------ PROVIDED RECORDS

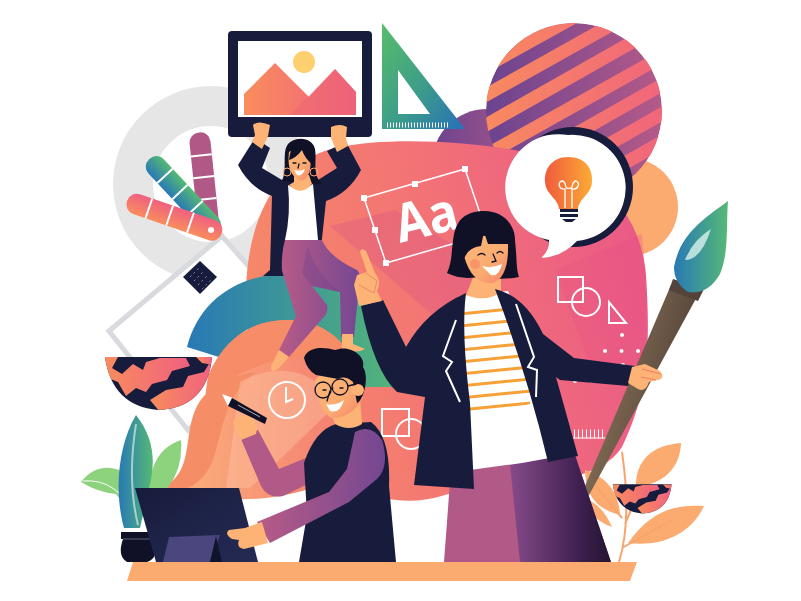
<!DOCTYPE html>
<html lang="en">
<head>
<meta charset="utf-8">
<title>Creative team at work</title>
<style>
:root{--navy:#171c3c;--ink:#101126;--coral:#f37772;--pink:#ee5f7c;--orange:#fbaa70;--skin:#fdb375;--plum:#b15987;--violet:#70428c;--grey:#e6e6e7;--leaf:#8dd27d;--gold:#f7a035;--white:#fff}
html,body{margin:0;width:801px;height:601px;overflow:hidden;background:var(--white)}
svg{display:block}
.navy{fill:var(--navy)}.ink{fill:var(--ink)}.white{fill:var(--white)}.skin{fill:var(--skin)}.orange{fill:var(--orange)}.plum{fill:var(--plum)}.grey{fill:var(--grey)}.leaf{fill:var(--leaf)}
.line{fill:none;stroke:var(--white);stroke-width:2}
.sketch{fill:none;stroke:var(--ink);stroke-width:1.3;stroke-linecap:round}
.type{font:700 53px "Open Sans",sans-serif;fill:var(--white)}
</style>
</head>
<body>
<svg width="801" height="601" viewBox="0 0 801 601" role="img" aria-label="Three designers with oversized drawing tools">
<defs>
<linearGradient id="blob" x1="0" y1="0.6" x2="1" y2="0.4"><stop offset="0" stop-color="#f68a68"/><stop offset=".5" stop-color="#f37375"/><stop offset="1" stop-color="#ea5a87"/></linearGradient>
<linearGradient id="dusk" x1="0" y1="0" x2="1" y2="0"><stop offset="0" stop-color="#6b438f"/><stop offset="1" stop-color="#b45a88"/></linearGradient>
<linearGradient id="plumFade" x1="0" y1="0" x2="1" y2="0"><stop offset="0" stop-color="#b85b87"/><stop offset="1" stop-color="#744791"/></linearGradient>
<linearGradient id="sunset" x1="0" y1="0" x2="1" y2="0"><stop offset="0" stop-color="#f98d5d"/><stop offset="1" stop-color="#ef6080"/></linearGradient>
<linearGradient id="lagoon" x1="0" y1="0" x2="1" y2="0"><stop offset="0" stop-color="#2879b5"/><stop offset="1" stop-color="#56b975"/></linearGradient>
<linearGradient id="square" x1="0" y1="0" x2="1" y2="1"><stop offset="0" stop-color="#58bd6a"/><stop offset=".55" stop-color="#3c9c8a"/><stop offset="1" stop-color="#276fba"/></linearGradient>
<linearGradient id="skirt" x1="0" y1="0" x2="1" y2="0"><stop offset="0" stop-color="#874b8a"/><stop offset=".7" stop-color="#3d1f4f"/><stop offset="1" stop-color="#241531"/></linearGradient>
<linearGradient id="handle" x1="0" y1="0" x2="1" y2=".5"><stop offset="0" stop-color="#a08a6a"/><stop offset=".5" stop-color="#75604c"/><stop offset="1" stop-color="#4b3c34"/></linearGradient>
<linearGradient id="bulb" x1="0" y1="0" x2="1" y2="0"><stop offset="0" stop-color="#f05a3c"/><stop offset="1" stop-color="#fbab35"/></linearGradient>
<linearGradient id="skinShade" x1="0" y1="0" x2="1" y2="1"><stop offset="0" stop-color="#fdb878"/><stop offset=".6" stop-color="#fbab70"/><stop offset="1" stop-color="#f4806b"/></linearGradient>
<linearGradient id="swirl" x1="0" y1="0" x2="1" y2="0"><stop offset="0" stop-color="#fbb27c"/><stop offset="1" stop-color="#f47e70"/></linearGradient>
<linearGradient id="pad" x1="0" y1="0" x2="1" y2="1"><stop offset="0" stop-color="#171c3c"/><stop offset="1" stop-color="#252a55"/></linearGradient>
<clipPath id="discClip"><circle cx="574" cy="111" r="88"/></clipPath>
<clipPath id="shirtClip"><path d="M460 296L508 292Q531 345 530 404L467 418Z"/></clipPath>
<clipPath id="bowlClip"><path d="M105 357H212Q207 408 158 410Q112 406 105 357Z"/></clipPath>
<g id="terrazzo"><path class="navy" d="M105 357H212Q207 408 158 410Q112 406 105 357Z"/><g clip-path="url(#bowlClip)" fill="url(#sunset)"><path d="M104 357H118L112 368L122 374L133 364L143 370L146 362L160 358H186L190 366L172 371L167 380L152 384L146 392L136 388L126 396L118 382L108 378Z"/><path d="M150 400L166 390L183 387L188 376L204 372L210 362L214 390L180 412L160 412Z"/><path d="M196 357H214V365L202 363Z"/></g></g>
<g id="fan"><rect x="-10" y="-91" width="21" height="100" rx="10"/><path class="line" d="M-10-68H11M-10-46H11M-10-24H11"/></g>
</defs>

<g id="backdrop">
<circle cx="211" cy="184" r="78" fill="none" stroke="#e6e6e7" stroke-width="40"/>
<path class="white" d="M109 331L222 236L300 325L188 430Z"/>
<path d="M109 331L222 236L300 325L188 430Z" fill="none" stroke="#d9dadd" stroke-width="5"/>
<path class="navy" d="M200 261L217 277L200 294L183 277Z"/>
<path d="M190 277L200 267M194 281L204 271M198 285L208 275M202 289L212 279" stroke="#8588a5" stroke-width="1" stroke-dasharray="2 3"/>
<circle cx="487" cy="164" r="55" fill="url(#dusk)"/>
<circle class="orange" cx="629" cy="207" r="49"/>
<g clip-path="url(#discClip)"><circle cx="574" cy="111" r="88" fill="url(#dusk)"/><path d="M470 75L650-25M470 104L670-8M470 134L680 15M470 164L690 41M480 188L690 69M500 206L690 98M530 217L690 126" stroke="url(#sunset)" stroke-width="13"/></g>
<path d="M246 292C247 225 272 163 335 148C390 136 470 142 520 151C590 163 640 205 646 275C650 340 650 390 622 447C590 495 500 476 445 495C400 510 350 494 325 465C290 425 245 400 246 292Z" fill="url(#blob)"/>
<path d="M330 226L395 210L500 273L450 330Z" fill="#d65583" opacity=".35"/>
<path d="M555 270L642 234Q650 330 640 385L590 365Z" fill="#e55083" opacity=".3"/>
</g>

<g id="rainbow">
<path d="M187 347C199 300 238 274 288 274C352 274 394 316 410 387H365C353 345 326 320 289 320C260 320 235 330 222 358Z" fill="url(#lagoon)"/>
<path d="M208 376C224 338 251 320 290 320C330 321 356 351 365 387H326C315 366 302 360 284 362C258 365 248 394 236 420L198 450Z" fill="#f68c68"/>
<path d="M168 488C205 470 178 425 206 397C238 371 282 349 326 362C355 390 350 451 330 480C285 503 220 505 180 488Z" fill="url(#swirl)"/>
<path d="M160 488C200 473 178 425 204 396C218 382 240 374 256 372C228 393 224 421 216 450C211 470 202 481 188 488Z" fill="#f58d67"/>
<path d="M240 382C278 360 326 371 331 410L250 488H226Z" fill="#fcc0a0" opacity=".45"/>
</g>

<g id="swatches">
<use href="#fan" fill="#b05987" transform="translate(208 223) rotate(-6)"/>
<use href="#fan" fill="url(#lagoon)" transform="translate(211 226) rotate(-43)"/>
<use href="#fan" fill="url(#sunset)" transform="translate(213 231) rotate(-71)"/>
<circle class="white" cx="211" cy="230" r="3"/>
</g>

<g id="set-square">
<path d="M382 23L465 129H382ZM398 70V114H430Z" fill="url(#square)" fill-rule="evenodd"/>
<path d="M387 125H450" stroke="#fff" stroke-width="5" stroke-dasharray="1 2"/>
</g>

<g id="terrazzo-bowls"><use href="#terrazzo"/></g>

<g id="type-frame">
<path d="M364 198L465 169L487 234L386 263Z" fill="none" stroke="#fff" stroke-width="1.5"/>
<g class="white"><path d="M361 195h6v6h-6zM412 181h6v6h-6zM462 166h6v6h-6zM484 231h6v6h-6zM383 260h6v6h-6zM372 227h6v6h-6z"/></g>
<text class="type" transform="translate(400 243) rotate(-14)" textLength="63" lengthAdjust="spacingAndGlyphs">Aa</text>
</g>

<g id="idea-bubble">
<circle class="navy" cx="573" cy="187" r="60"/>
<path class="white" d="M568 135A53 53 0 0 1 577 241Q562 257 541 258Q550 250 549 240A53 53 0 0 1 568 135Z"/>
<path d="M568 157C585 157 593 168 592 182C591 195 579 198 578 209H559C558 198 546 195 545 182C544 168 553 157 568 157Z" fill="url(#bulb)"/>
<path d="M565 208V189C559 190 557 182 562 181C567 181 564 190 569 188C574 190 571 181 576 181C581 183 578 190 572 189V208" fill="none" stroke="#fff" stroke-width="1.3"/>
<path class="navy" d="M560 209H578V212H560ZM560 214H578V217H560ZM562 219H576L572 222H566Z"/>
</g>

<g id="shape-sketches">
<path class="line" d="M558 277H583V302H558ZM609 302V323H626Z"/><circle class="line" cx="586" cy="302" r="14"/>
<path class="line" d="M382 409H409V436H382Z"/><circle class="line" cx="411" cy="434" r="15"/>
<g stroke="#fff" stroke-width="4" stroke-linecap="round" stroke-dasharray="0 16.5"><path d="M622 335H623M605 351H641M590 365H640M575 381H642"/></g>
<path d="M570 434H606" stroke="#fff" stroke-width="9" stroke-dasharray="1 3"/><path d="M568 438H607" stroke="#fff"/>
<circle class="line" cx="287" cy="400" r="18"/><path class="line" d="M286 387V402L293 399"/>
</g>

<g id="foliage">
<g class="leaf"><path d="M81 482Q101 457 131 476Q145 493 140 522Q128 512 116 494Q97 492 81 482Z"/><path d="M141 519Q148 484 153 468Q160 447 181 440Q183 467 169 486Q155 499 141 519Z"/><path d="M83 481Q118 478 136 518" fill="none" stroke="#fff"/></g>
<path d="M136 415C156 440 155 466 149 488L140 528H124C114 492 118 445 136 415Z" fill="url(#lagoon)"/><path d="M136 424Q127 480 138 525" class="line" opacity=".55"/>
<path class="ink" d="M121 532H155V539H153Q160 558 147 562H127Q117 556 123 539H121Z"/><path d="M123 539H154" stroke="#5d607c"/>
<g class="orange"><path d="M636 487C635 461 652 445 681 443C680 468 664 484 636 487Z"/><path d="M628 543C650 512 673 504 704 506C691 534 662 547 628 543Z"/><path d="M620 515C597 509 586 497 585 470C607 477 619 493 620 515Z"/><path d="M612 527Q593 521 579 497Q600 500 612 527Z"/></g>
<path d="M619 562Q632 520 622 452M625 524L643 482M622 548L672 520M622 518L596 486" fill="none" stroke="#f9a36d" stroke-width="2"/>
<use href="#terrazzo" transform="translate(555 288) scale(.55)"/>
</g>

<g id="framed-picture">
<rect class="navy" x="228" y="31" width="144" height="106" rx="4"/><path class="white" d="M238 41H362V117H238Z"/>
<circle cx="304" cy="62" r="11" fill="#fcd06f"/><path d="M244 115V94L275 63L309 97L335 69L356 92V115Z" fill="url(#sunset)"/><path d="M290 115L335 69L356 92V115Z" fill="#ee6475" opacity=".5"/>
</g>

<g id="seated-woman">
<path class="navy" d="M270 148L255 138L238 165Q250 188 272 196L270 270L263 276H318L326 201Q349 193 361 170L346 142L327 151L337 168L318 180H282L262 168Z"/>
<path class="skin" d="M253 125Q258 120 270 125L268 136L262 149L252 142L255 135ZM331 127Q340 123 347 127L346 138L348 146L337 152L331 138Z"/>
<path class="ink" d="M282 181C288 168 281 151 289 143C299 135 313 139 315 149C317 162 312 174 322 184Z"/>
<path class="white" d="M288 185Q301 193 313 184L318 240H285Q291 214 288 185Z"/>
<path class="skin" d="M294 175H309L312 184Q301 197 289 185L294 182Z"/>
<path d="M289 152Q299 145 310 155Q313 177 301 181Q286 175 289 152Z" fill="url(#skinShade)"/>
<path class="ink" d="M289 160Q291 143 300 142Q310 144 313 165Q305 159 302 150Q296 158 289 160Z"/>
<path class="white" d="M294 170Q300 172 305 169Q302 177 297 175Z"/><path class="sketch" d="M293 163H296M303 163H306M299 164L298 168"/><circle cx="287" cy="172" r="4" fill="none" stroke="#fbaa70"/><circle cx="314" cy="172" r="4" fill="none" stroke="#fbaa70"/>
<path d="M285 240H322Q329 257 357 270Q362 275 359 286L354 337H341L340 292L312 286L327 305Q329 313 322 319L289 357L279 350L296 316L282 271Q281 254 285 240Z" fill="url(#plumFade)"/>
<path d="M308 246Q314 272 340 292L312 286L302 273Z" fill="#70428c" opacity=".35"/>
<path class="skin" d="M279 350L289 357L278 369Q270 374 271 366ZM342 334H353L353 344L365 349Q357 354 342 349Z"/>
</g>

<g id="desk"><path class="orange" d="M133 562H637L630 581H127Z"/></g>

<g id="man">
<path class="plum" d="M306 458L279 469L258 430L241 439L261 486Q268 499 283 496L312 482Z"/>
<path class="skin" d="M241 440L233 424Q233 416 241 417L250 414L257 428L256 434Z"/>
<path d="M222 395L232 402L228 408Z" fill="#f99d62"/><path class="white" d="M222 394L233 398L228 406Z"/><path class="ink" d="M232 398L267 418L265 424L228 406Z"/><path d="M238 405L260 417" stroke="#aaa" stroke-width="1"/>
<path class="navy" d="M304 463Q315 430 336 424L371 422Q391 437 389 486L396 562H299L307 515Z"/>
<path class="skin" d="M329 408L360 398L362 424Q349 432 335 424Z"/>
<path d="M315 380Q330 362 356 374L363 399Q349 419 332 418Q319 414 315 380Z" fill="url(#skinShade)"/>
<path class="ink" d="M304 358C308 346 324 347 335 350C350 344 366 356 363 367C370 378 363 401 357 403L353 382Q345 375 338 379L316 375Q307 370 304 358Z"/>
<circle class="skin" cx="358" cy="390" r="6"/>
<g class="sketch"><circle cx="323" cy="390" r="8"/><circle cx="340" cy="387" r="8"/><path d="M331 389L333 388M348 386L356 384M323 390H326M340 388H343M330 391L327 401"/></g>
<path class="white" d="M326 404Q336 406 344 400Q340 414 330 411Z"/>
<path d="M355 432Q371 423 382 440Q390 466 377 479L349 502L270 543L257 522L329 492L347 469Z" fill="url(#plumFade)"/>
</g>

<g id="drawing-tablet">
<path d="M135 488H239L258 562H156Z" fill="url(#pad)"/><path d="M169 537L220 535L210 562H163Z" fill="#4b467d"/><path d="M216 536L222 562H210Z" fill="#11142d"/>
<path class="skin" d="M262 522L245 528L229 530Q224 534 232 539L239 540Q236 548 244 549L268 543Z"/>
</g>

<g id="brush">
<path d="M671 285L699 293L588 497Q582 507 579 500Z" fill="url(#handle)"/>
<path d="M673 279L704 289L698 301L669 290Z" fill="#53433b"/>
<path d="M728 201C699 222 680 236 674 267Q674 283 688 292Q708 295 720 274C729 252 726 228 728 201Z" fill="url(#lagoon)"/>
<path d="M711 229Q693 240 685 260Q701 260 711 229Z" fill="#d9f1ee" opacity=".8"/>
</g>

<g id="standing-woman">
<path class="plum" d="M452 455H575L611 562H444Z"/><path d="M509 455H575L611 562H520Z" fill="url(#skirt)"/>
<path class="white" d="M459 296L508 291Q542 374 566 455L522 463L470 470Z"/>
<g clip-path="url(#shirtClip)" stroke="#f7a035" stroke-width="3"><path d="M450 315L540 306M450 327L540 318M450 339L540 330M450 351L540 342M450 363L540 354M450 375L540 366M450 387L540 378M450 399L540 390M450 411L540 402M450 421L540 412"/></g>
<path class="skin" d="M474 275H501V292Q486 303 466 295Z"/>
<path class="navy" d="M361 306L383 300L406 347Q426 311 466 293Q461 330 470 403L474 489L414 485L425 397L397 392Q374 371 361 306Z"/>
<path class="navy" d="M495 289Q525 296 543 334L574 358L635 366L628 386L560 380L556 377L578 456L548 462Q527 374 495 289Z"/>
<path class="line" d="M456 320L443 356L452 362L446 371L460 402M516 304L534 357L528 367L537 370L536 397"/>
<path class="skin" d="M359 306L354 285L357 275L367 272L360 252Q361 247 366 251L375 273Q382 282 377 291L382 301Z"/>
<path d="M366 273L377 281L374 293L359 285" fill="none" stroke="#ef896b" stroke-width="1"/>
<path class="skin" d="M632 367L645 364L660 371Q666 379 657 380L649 382Q645 393 638 389L628 383Z"/><path d="M642 369L661 374M641 377L656 380" fill="none" stroke="#ee806c" stroke-width="1.2"/>
<path class="ink" d="M447 273C457 252 446 222 471 213C500 205 516 224 515 241C517 257 516 269 519 277Q497 281 482 276Q463 281 447 273Z"/>
<path d="M467 240Q484 230 508 244Q509 277 493 283Q472 285 464 256Z" fill="url(#skinShade)"/>
<path class="ink" d="M463 262Q460 226 482 219Q504 223 508 244L488 244L484 232L481 246Q467 247 463 262Z"/>
<path class="sketch" d="M478 255Q482 252 485 255M497 253Q500 250 503 253M493 254L496 261L492 262"/><path class="white" d="M482 266Q491 269 502 264Q499 277 491 275Z"/><circle cx="475" cy="264" r="5" fill="#f58a68" opacity=".7"/>
</g>
</svg>
</body>
</html>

------------

Collect the lines of the records that include the string "skinShade".

* ANSWER AREA:
<linearGradient id="skinShade" x1="0" y1="0" x2="1" y2="1"><stop offset="0" stop-color="#fdb878"/><stop offset=".6" stop-color="#fbab70"/><stop offset="1" stop-color="#f4806b"/></linearGradient>
<path d="M289 152Q299 145 310 155Q313 177 301 181Q286 175 289 152Z" fill="url(#skinShade)"/>
<path d="M315 380Q330 362 356 374L363 399Q349 419 332 418Q319 414 315 380Z" fill="url(#skinShade)"/>
<path d="M467 240Q484 230 508 244Q509 277 493 283Q472 285 464 256Z" fill="url(#skinShade)"/>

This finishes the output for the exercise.